*** Material to process ***
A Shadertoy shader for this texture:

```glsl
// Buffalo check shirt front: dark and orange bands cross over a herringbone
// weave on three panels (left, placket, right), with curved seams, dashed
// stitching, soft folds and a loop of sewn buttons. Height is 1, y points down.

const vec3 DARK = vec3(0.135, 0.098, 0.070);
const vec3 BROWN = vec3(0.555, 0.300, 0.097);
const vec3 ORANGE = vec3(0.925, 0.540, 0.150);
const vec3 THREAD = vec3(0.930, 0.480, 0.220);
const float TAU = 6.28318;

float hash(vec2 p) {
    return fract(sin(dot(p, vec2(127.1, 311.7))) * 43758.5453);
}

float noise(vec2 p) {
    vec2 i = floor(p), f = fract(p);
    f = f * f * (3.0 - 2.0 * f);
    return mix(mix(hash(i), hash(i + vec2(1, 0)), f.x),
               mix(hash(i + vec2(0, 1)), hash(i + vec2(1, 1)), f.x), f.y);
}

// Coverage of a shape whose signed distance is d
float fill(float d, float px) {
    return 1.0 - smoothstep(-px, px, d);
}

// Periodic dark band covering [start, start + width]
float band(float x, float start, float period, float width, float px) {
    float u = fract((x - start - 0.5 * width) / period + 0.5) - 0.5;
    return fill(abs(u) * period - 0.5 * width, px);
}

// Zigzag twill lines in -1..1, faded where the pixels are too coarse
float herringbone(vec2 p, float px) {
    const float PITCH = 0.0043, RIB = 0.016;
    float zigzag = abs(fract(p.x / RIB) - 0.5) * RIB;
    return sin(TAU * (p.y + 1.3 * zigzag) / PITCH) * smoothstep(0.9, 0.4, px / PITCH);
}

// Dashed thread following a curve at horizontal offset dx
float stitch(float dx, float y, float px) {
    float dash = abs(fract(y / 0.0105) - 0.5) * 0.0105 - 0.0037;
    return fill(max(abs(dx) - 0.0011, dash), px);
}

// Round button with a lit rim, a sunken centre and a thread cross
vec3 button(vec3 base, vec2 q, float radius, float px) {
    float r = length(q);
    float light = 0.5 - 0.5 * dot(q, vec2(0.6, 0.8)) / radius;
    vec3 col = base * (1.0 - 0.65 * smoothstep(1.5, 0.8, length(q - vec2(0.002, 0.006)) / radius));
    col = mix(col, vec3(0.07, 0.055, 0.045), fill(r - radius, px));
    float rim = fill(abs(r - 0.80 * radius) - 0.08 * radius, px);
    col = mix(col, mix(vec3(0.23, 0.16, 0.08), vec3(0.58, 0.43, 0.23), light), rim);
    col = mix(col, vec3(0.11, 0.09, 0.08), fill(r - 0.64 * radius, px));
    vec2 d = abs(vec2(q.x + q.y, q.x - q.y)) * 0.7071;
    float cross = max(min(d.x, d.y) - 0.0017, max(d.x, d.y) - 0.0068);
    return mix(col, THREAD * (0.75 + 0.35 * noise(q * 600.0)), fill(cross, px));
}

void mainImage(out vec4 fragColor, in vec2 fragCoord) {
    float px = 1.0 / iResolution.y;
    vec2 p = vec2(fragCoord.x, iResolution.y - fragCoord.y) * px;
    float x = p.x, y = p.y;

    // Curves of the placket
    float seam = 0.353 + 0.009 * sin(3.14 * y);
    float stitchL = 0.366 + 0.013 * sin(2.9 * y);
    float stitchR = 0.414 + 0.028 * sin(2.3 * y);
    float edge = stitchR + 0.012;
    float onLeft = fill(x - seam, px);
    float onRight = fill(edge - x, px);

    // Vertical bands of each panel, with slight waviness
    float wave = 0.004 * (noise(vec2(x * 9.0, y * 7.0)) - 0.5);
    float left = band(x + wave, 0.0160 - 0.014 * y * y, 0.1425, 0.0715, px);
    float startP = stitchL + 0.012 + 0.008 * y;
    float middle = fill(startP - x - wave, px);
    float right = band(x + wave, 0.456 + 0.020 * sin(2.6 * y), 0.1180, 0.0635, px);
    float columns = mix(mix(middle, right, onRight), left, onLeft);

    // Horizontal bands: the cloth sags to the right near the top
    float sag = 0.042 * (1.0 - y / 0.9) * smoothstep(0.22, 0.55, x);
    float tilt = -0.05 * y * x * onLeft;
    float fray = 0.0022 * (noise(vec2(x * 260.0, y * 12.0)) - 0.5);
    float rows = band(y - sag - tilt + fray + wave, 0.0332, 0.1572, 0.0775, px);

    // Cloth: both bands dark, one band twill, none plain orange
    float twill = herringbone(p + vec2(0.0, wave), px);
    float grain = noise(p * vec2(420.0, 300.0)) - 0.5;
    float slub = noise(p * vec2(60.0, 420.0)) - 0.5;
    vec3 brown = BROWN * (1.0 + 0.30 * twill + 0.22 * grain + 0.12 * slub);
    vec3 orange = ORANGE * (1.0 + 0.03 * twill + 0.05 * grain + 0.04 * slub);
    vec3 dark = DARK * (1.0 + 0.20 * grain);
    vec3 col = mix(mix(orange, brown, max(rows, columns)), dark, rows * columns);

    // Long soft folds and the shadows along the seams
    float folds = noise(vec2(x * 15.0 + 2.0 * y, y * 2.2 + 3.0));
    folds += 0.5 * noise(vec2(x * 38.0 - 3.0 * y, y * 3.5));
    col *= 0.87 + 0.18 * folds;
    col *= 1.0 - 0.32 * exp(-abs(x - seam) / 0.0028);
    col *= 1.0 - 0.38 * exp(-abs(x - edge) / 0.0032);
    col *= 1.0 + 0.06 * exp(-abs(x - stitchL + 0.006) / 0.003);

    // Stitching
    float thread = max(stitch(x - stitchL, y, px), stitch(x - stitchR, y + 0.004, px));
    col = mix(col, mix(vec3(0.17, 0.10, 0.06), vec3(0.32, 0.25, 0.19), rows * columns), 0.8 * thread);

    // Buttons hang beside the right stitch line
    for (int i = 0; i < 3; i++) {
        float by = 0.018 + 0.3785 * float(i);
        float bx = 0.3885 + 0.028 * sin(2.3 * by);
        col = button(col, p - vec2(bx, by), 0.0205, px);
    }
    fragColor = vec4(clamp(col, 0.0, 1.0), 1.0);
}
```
*** End of Material to process ***
_Activity_
Across all the records, find the lines containing the word "rows" and reproduce each one.

_Solution to the exercise_
    float rows = band(y - sag - tilt + fray + wave, 0.0332, 0.1572, 0.0775, px);
    vec3 col = mix(mix(orange, brown, max(rows, columns)), dark, rows * columns);
    col = mix(col, mix(vec3(0.17, 0.10, 0.06), vec3(0.32, 0.25, 0.19), rows * columns), 0.8 * thread);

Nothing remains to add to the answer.